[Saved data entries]
━━━━━━━━━━━━━━━━━━━━━━━━━━━━━━
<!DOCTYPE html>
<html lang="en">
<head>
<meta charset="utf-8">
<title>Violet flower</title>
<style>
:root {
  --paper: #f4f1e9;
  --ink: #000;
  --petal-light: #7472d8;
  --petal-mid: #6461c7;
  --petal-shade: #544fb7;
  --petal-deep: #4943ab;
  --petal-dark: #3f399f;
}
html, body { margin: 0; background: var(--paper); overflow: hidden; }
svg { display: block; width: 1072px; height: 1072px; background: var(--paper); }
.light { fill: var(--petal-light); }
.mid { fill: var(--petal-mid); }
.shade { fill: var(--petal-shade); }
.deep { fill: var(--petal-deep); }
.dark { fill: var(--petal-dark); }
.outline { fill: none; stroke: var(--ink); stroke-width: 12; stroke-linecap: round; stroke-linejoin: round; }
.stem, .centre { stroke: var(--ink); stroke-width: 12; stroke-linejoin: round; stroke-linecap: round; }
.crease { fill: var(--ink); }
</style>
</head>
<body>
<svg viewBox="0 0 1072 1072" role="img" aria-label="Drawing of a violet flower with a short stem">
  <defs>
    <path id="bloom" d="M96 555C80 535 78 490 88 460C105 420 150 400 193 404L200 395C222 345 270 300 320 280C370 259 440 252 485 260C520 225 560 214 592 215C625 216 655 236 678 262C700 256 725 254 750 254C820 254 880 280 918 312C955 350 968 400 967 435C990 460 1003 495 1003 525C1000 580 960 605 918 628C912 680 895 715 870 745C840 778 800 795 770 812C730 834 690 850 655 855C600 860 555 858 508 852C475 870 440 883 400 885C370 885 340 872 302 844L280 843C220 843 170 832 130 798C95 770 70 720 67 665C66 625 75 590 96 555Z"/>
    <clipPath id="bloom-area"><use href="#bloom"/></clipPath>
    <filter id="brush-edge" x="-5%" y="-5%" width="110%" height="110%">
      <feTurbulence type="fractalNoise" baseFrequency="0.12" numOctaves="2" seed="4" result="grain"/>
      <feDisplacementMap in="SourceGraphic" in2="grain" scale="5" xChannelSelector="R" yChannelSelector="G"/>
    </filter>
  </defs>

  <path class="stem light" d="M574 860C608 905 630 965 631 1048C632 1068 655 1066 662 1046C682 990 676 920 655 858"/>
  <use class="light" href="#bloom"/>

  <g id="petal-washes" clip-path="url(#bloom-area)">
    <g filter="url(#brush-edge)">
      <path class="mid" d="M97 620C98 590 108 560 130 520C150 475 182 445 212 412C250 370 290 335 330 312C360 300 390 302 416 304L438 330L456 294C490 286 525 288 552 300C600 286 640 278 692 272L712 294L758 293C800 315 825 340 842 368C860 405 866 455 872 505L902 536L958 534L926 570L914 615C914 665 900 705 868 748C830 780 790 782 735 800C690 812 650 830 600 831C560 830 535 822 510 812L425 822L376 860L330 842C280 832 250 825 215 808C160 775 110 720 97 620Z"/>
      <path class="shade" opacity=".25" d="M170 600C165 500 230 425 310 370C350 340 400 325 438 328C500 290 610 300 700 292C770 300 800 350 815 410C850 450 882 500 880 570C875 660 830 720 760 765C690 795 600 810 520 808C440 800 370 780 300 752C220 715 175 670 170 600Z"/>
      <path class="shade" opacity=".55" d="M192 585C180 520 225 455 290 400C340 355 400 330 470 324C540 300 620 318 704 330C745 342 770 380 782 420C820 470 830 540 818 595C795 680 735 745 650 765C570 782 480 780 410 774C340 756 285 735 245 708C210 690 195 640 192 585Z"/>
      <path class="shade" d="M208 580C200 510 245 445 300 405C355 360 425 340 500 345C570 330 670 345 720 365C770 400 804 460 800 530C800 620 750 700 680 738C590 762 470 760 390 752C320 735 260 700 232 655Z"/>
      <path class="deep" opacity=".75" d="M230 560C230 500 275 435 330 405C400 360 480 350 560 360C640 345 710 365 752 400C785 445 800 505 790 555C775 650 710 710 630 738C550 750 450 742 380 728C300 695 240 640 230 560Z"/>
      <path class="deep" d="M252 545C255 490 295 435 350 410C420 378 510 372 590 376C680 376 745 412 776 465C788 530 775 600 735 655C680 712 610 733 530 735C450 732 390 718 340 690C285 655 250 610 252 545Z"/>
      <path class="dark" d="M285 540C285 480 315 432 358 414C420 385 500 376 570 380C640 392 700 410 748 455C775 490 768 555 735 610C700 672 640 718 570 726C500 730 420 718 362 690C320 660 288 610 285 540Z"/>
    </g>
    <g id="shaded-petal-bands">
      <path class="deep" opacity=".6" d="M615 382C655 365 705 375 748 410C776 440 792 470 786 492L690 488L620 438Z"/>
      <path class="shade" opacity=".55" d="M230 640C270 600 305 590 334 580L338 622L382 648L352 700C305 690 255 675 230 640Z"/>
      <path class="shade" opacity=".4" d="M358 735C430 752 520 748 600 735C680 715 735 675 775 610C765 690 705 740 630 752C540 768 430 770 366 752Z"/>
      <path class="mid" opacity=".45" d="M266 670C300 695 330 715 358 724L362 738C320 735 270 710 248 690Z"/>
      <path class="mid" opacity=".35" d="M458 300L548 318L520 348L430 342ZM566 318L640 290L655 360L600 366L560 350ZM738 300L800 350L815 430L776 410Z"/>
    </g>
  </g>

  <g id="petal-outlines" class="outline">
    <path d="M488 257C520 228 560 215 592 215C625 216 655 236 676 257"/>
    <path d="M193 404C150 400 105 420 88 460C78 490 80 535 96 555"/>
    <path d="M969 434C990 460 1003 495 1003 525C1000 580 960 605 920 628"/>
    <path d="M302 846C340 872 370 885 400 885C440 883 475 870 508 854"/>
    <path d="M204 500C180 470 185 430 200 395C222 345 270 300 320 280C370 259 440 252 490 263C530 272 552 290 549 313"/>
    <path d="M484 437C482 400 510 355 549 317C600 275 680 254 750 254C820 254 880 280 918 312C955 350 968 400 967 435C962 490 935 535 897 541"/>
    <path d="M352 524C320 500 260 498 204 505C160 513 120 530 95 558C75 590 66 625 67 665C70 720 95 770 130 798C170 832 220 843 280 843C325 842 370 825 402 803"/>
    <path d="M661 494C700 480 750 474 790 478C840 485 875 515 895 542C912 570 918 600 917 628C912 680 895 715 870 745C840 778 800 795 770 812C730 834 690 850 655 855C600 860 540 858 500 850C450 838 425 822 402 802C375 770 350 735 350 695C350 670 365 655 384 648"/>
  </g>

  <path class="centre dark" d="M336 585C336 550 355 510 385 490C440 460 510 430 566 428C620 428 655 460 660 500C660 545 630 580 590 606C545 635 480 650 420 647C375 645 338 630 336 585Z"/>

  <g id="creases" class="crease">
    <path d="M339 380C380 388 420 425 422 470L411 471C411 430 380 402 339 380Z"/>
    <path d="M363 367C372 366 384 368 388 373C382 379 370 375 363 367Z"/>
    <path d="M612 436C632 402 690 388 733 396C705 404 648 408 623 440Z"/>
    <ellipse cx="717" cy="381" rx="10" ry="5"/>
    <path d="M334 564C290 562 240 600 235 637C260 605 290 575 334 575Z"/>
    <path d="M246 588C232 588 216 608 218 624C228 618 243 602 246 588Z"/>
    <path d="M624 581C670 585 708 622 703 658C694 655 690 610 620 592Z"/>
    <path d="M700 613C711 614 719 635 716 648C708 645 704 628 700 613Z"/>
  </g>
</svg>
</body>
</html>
━━━━━━━━━━━━━━━━━━━━━━━━━━━━━━
What the task asks —
Return word for word the lines above from the line with "300L548 318L520 348L430" to the line with "257C520 228 560", including both and leaving out all others.

Solution for this problem —
      <path class="mid" opacity=".35" d="M458 300L548 318L520 348L430 342ZM566 318L640 290L655 360L600 366L560 350ZM738 300L800 350L815 430L776 410Z"/>
    </g>
  </g>

  <g id="petal-outlines" class="outline">
    <path d="M488 257C520 228 560 215 592 215C625 216 655 236 676 257"/>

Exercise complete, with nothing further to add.